The debate of religious freedom has populated mainstream media significantly, specifically in the last year. Furthermore, it’s infiltrated the workplace yet again.
In Illinois, Mahad Abass Mohamed and Abdikarim Hassan Bulshale were fired from Star Transport Inc., a private trucking company, for refusing to deliver alcohol. The drivers argued it was against their religious values as practicing Muslims to handle these goods, and the company ousted them.
A 2013 lawsuit by the U.S. Equal Employment Opportunities Commission and the subsequent trial this October awarded $40,000 in compensatory damages and $200,000 in punitive damages by the jury in their discriminatory case. The case was ruled in their favor because the trucking company violated their religious beliefs.
The trucking company did not provide the drivers with a reasonable accommodation and terminating them because of their beliefs was deemed unlawful, according to the lawsuit.
However, the private company had the right to fire them, no matter the reason. This was not an issue of religious freedom violation; the drivers were asked to do a job and could not fulfill it. The awarded damages were absolutely unnecessary.
This situation is similar to the Kim Davis incident that occurred in September. Davis, a Kentucky county clerk, refused to issue a marriage license to two gay men because it conflicted with her Christian belief. She argued her First Amendment rights were violated, as she could not express her freedom of religion.
Davis was hired to do a job, which she refused to complete. In her case, she violated the law. With Mohamed and Bulshale, their company hired them to do a job they would not do. It was because of this that they were fired; it was not an attack on their religion. A private entity reserves the right to fire or hire whomever it needs to complete a job.
It should be understood that although religious freedom is a right, employees of a private business do not have the right to expect preferential treatment based on this protected freedom.

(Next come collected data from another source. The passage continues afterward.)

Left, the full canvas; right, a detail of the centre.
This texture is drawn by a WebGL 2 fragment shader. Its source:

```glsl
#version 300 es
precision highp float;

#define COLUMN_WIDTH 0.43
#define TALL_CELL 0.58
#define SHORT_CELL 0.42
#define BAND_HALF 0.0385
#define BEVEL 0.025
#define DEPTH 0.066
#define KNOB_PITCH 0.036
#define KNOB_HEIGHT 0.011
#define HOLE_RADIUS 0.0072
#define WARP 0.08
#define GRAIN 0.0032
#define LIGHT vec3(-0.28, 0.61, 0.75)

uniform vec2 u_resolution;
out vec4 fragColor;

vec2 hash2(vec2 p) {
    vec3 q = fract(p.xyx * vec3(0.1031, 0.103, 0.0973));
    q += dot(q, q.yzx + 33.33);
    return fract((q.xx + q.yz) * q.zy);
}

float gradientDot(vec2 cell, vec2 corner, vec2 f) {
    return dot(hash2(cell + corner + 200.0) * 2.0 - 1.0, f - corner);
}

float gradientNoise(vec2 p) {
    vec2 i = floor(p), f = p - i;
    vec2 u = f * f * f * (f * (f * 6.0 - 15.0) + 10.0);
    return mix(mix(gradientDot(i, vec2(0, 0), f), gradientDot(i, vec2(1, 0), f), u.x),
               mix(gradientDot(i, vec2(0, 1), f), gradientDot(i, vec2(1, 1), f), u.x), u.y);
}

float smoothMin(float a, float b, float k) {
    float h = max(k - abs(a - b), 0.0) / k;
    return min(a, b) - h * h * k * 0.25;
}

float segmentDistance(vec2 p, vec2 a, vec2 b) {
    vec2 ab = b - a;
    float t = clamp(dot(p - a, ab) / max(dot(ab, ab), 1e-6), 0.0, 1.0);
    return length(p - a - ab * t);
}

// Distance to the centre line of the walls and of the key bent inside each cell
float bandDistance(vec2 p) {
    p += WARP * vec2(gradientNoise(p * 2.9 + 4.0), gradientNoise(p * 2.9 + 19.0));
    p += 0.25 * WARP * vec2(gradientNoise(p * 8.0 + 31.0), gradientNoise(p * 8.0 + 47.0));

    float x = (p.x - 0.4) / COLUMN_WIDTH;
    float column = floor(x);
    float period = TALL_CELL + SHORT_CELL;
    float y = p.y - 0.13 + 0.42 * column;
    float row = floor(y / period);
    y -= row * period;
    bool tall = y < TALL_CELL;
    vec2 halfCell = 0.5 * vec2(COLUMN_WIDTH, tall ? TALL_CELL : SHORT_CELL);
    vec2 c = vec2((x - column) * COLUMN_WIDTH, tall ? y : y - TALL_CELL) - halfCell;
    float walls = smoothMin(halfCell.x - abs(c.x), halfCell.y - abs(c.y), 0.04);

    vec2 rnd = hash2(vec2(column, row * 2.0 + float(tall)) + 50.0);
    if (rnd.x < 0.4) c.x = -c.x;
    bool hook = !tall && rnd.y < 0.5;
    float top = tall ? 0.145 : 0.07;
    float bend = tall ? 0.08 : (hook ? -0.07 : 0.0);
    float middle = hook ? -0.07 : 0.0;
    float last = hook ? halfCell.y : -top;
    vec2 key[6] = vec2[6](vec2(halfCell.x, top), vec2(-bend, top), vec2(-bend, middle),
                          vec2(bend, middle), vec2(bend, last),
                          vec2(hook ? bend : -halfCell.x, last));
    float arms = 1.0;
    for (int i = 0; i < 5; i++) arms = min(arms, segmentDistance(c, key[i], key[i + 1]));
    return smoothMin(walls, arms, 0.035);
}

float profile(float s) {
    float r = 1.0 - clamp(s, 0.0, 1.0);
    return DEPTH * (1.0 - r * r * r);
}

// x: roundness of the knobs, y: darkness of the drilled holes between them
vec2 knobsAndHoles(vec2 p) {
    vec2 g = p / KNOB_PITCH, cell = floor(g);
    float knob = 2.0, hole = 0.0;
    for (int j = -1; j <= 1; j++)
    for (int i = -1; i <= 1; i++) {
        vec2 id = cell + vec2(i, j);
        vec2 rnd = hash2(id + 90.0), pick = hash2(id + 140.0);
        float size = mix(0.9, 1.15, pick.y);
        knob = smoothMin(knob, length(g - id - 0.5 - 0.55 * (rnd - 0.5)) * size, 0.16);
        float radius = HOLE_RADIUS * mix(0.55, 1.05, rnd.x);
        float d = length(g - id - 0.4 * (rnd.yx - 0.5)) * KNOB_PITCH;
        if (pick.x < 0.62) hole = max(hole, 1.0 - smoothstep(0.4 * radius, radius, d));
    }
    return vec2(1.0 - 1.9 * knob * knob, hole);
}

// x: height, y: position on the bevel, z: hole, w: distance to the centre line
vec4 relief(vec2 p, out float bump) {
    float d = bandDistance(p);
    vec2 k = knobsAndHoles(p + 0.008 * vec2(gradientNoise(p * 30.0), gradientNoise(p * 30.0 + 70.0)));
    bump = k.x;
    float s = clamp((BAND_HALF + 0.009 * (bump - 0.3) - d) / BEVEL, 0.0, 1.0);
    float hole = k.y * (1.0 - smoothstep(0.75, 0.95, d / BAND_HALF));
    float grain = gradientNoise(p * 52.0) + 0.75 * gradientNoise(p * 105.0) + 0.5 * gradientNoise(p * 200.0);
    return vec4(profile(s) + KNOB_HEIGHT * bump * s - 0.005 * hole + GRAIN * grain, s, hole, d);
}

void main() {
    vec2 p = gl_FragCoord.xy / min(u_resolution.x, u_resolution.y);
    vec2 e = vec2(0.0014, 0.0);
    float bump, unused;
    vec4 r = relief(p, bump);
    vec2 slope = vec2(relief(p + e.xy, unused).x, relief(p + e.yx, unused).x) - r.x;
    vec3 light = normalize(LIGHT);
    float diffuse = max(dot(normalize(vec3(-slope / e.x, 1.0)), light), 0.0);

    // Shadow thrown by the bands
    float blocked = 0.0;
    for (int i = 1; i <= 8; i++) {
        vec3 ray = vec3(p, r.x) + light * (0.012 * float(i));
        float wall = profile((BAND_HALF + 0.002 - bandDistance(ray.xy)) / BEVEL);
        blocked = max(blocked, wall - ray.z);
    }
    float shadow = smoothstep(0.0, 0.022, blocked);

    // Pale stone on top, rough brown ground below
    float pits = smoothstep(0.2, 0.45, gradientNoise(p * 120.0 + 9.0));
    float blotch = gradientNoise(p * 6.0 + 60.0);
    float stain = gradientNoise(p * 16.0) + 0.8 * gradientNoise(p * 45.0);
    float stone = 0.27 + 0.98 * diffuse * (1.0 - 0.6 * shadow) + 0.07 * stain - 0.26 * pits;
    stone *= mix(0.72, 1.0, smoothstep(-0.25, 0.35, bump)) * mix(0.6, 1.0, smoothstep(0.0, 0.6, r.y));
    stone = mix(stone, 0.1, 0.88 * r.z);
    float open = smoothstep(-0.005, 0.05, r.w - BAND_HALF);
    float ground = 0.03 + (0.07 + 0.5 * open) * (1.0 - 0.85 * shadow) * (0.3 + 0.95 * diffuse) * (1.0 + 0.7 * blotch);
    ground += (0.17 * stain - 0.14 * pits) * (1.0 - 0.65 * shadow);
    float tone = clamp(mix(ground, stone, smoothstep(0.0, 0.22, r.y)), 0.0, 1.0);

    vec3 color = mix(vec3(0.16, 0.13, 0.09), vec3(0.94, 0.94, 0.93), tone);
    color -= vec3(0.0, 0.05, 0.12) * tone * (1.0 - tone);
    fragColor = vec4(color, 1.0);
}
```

In both cases, there could have been accommodations made to have another employee substitute and take care of the task at hand.
One of the main differences between the two cases, though, is that Davis was working for a government entity, and the drivers were working for a private business. In any case, an employer or any sort of authority figure has every ability and right to hire and fire who they feel will get the job done in a timely manner.
While companies should respect the religious beliefs of their workers, this relationship does not protect an employee’s right to stay at the company — or collect damages — when it sees fit to fire them. This trucking company did not violate a law when they got rid of these two workers. However, to avoid this, job requirements need to be discussed thoroughly before a duty is given to save both parties the cost of time and money.